Children diagnosed with eye conditions and diseases will most likely end up spending time in the hospital, especially those diagnosed with retinoblastoma. Often it is the hospital staff, the doctors and nurses, who make the visits and procedures endurable. They often make tough decisions palatable and guide families through the process. Maxen’s family experienced this firsthand:

“The staff was amazing! Within 24 hours we were admitted, had a confirmed diagnosis of Bilateral Retinoblastoma, and were faced with a decision of having our little boy’s eyes removed or going through months of brutal chemotherapy and laser/cryotherapy treatment to save them. We felt that if there was any chance of saving any vision, it was a chance we were willing to take. The staff at CHLA made this decision even easier with the confidence and patience that they showed us.”

We give thanks for the moms and dads who follow their instincts and go to great lengths to care for and protect their children.

Of the children who present with “the Glow”, 80% are first recognized by their parents or guardians.

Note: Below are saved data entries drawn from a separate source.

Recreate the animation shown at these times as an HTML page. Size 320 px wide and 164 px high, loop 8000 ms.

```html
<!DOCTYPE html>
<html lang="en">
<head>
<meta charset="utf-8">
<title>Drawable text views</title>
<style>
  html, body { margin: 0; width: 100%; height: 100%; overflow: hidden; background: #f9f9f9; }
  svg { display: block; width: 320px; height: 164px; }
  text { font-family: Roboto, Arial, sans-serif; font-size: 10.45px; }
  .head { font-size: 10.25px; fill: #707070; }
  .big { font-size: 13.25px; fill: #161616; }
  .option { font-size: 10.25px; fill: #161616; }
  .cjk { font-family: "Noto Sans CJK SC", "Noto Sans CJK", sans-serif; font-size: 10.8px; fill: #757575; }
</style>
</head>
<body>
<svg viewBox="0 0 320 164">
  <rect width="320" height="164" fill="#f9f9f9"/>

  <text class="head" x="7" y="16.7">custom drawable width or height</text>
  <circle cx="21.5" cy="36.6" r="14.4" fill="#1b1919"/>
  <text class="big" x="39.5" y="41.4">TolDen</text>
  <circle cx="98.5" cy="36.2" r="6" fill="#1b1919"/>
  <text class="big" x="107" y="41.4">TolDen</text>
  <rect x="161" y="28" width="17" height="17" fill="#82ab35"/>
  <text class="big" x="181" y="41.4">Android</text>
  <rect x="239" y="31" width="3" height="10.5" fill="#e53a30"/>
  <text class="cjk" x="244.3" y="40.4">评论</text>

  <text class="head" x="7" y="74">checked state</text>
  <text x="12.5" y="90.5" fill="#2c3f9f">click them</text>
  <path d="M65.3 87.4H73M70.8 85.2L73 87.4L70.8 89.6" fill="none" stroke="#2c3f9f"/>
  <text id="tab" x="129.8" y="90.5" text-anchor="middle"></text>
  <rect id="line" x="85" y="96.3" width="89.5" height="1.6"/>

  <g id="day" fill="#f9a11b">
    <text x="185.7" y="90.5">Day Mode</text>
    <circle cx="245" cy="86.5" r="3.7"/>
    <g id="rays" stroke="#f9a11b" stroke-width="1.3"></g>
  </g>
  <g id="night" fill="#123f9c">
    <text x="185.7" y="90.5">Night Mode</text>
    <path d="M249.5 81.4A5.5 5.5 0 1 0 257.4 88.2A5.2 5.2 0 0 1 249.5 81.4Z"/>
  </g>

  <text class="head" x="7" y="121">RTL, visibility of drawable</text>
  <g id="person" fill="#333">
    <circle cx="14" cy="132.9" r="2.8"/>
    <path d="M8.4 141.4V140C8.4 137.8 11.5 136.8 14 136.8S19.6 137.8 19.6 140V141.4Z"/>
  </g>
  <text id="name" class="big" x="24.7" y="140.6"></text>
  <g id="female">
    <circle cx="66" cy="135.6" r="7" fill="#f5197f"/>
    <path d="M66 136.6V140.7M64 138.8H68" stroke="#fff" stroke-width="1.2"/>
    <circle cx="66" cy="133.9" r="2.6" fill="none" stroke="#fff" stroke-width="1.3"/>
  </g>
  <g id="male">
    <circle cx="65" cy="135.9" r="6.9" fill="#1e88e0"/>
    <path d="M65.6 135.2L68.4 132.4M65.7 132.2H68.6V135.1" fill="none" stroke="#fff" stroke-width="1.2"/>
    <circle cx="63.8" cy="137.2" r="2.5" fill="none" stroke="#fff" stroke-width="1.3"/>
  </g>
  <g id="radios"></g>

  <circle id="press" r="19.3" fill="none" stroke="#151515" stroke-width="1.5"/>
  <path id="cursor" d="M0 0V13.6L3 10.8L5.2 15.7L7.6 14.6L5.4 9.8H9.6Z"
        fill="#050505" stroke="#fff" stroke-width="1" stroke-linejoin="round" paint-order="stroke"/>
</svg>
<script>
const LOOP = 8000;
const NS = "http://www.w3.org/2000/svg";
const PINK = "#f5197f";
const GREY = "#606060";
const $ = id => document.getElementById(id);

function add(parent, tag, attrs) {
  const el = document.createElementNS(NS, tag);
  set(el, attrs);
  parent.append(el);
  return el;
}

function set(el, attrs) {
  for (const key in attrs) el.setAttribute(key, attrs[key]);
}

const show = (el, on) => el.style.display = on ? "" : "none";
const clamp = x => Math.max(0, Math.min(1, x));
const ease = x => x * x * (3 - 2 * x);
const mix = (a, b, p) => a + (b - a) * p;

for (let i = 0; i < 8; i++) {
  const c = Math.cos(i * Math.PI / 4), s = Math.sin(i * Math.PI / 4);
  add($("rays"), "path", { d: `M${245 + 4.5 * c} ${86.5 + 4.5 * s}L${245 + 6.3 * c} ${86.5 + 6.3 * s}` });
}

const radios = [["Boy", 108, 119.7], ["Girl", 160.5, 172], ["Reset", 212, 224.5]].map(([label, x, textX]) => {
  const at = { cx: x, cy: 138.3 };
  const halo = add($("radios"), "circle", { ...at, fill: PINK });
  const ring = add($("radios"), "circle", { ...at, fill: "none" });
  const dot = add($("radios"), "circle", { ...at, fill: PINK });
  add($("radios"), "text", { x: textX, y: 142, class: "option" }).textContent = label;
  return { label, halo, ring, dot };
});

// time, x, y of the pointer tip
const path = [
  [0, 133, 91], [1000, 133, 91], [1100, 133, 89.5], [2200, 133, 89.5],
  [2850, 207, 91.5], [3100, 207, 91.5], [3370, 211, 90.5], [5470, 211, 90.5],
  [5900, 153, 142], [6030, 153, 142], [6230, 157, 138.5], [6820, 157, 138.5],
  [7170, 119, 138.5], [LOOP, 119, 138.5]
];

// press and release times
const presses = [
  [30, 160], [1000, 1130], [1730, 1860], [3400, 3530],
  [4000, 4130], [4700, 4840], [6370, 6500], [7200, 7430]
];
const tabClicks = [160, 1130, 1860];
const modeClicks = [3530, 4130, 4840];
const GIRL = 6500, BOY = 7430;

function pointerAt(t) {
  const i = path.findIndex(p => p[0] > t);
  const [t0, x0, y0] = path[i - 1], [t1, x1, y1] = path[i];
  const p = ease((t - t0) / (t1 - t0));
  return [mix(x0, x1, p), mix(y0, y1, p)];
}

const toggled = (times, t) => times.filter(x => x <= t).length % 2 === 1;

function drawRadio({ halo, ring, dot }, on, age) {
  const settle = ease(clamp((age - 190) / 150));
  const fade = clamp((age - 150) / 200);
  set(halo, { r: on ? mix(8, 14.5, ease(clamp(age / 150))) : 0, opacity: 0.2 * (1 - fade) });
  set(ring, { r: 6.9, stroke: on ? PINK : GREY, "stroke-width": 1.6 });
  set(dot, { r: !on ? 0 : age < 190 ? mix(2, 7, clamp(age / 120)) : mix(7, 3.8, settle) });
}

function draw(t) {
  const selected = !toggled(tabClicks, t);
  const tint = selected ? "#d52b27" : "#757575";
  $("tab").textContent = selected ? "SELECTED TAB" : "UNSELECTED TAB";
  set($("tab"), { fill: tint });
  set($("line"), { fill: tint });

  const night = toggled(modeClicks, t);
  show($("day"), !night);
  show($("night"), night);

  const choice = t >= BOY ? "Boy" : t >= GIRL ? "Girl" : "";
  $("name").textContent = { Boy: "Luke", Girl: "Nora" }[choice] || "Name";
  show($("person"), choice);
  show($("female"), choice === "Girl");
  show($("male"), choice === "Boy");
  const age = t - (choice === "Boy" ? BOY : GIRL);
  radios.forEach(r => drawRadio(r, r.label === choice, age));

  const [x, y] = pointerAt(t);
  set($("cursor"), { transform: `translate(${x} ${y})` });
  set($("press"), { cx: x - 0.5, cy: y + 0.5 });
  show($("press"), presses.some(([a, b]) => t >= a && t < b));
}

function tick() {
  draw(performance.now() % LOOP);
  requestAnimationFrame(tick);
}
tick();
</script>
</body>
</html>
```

Parents spend the most time with their kids and are the most aware if anything “feels off”. We at Know The Glow hear story after story about how parents knew something was wrong even when the doctors dismissed it. Skylar’s mom persisted after several doctors told her everything was ok:

“ Laura was frustrated as she was the only person to see the Glow in her left eye.  Her husband never saw the Glow. Skylar’s daily sitter did not see the Glow either. She was not capturing the Glow in her flash photos and so three separate doctors on three separate occasions told her everything was fine.  But Laura knew in her heart her baby was in need of help. She was determined to find it for her.”

While a diagnosis of a serious eye condition or disease is a heavy burden on the kids, it can also mean the start of a better life. They can still be happy after treatment and may even be happier now that they’re receiving treatment for whatever was limiting their sight and causing discomfort. One thing is for sure, it is thanks to the support they receive that they can grow and blossom

And we give thanks to those who make our work possible.

Without Know The Glow, parents and guardians would simply not know about the implications of “the Glow”. Our advocacy and education empowers parents to protect their children’s eyesights. Early detection can be the difference between a life of sight and a life of blindness. Please consider supporting Know The Glow’s ongoing efforts to prevent childhood blindness. Click here to donate.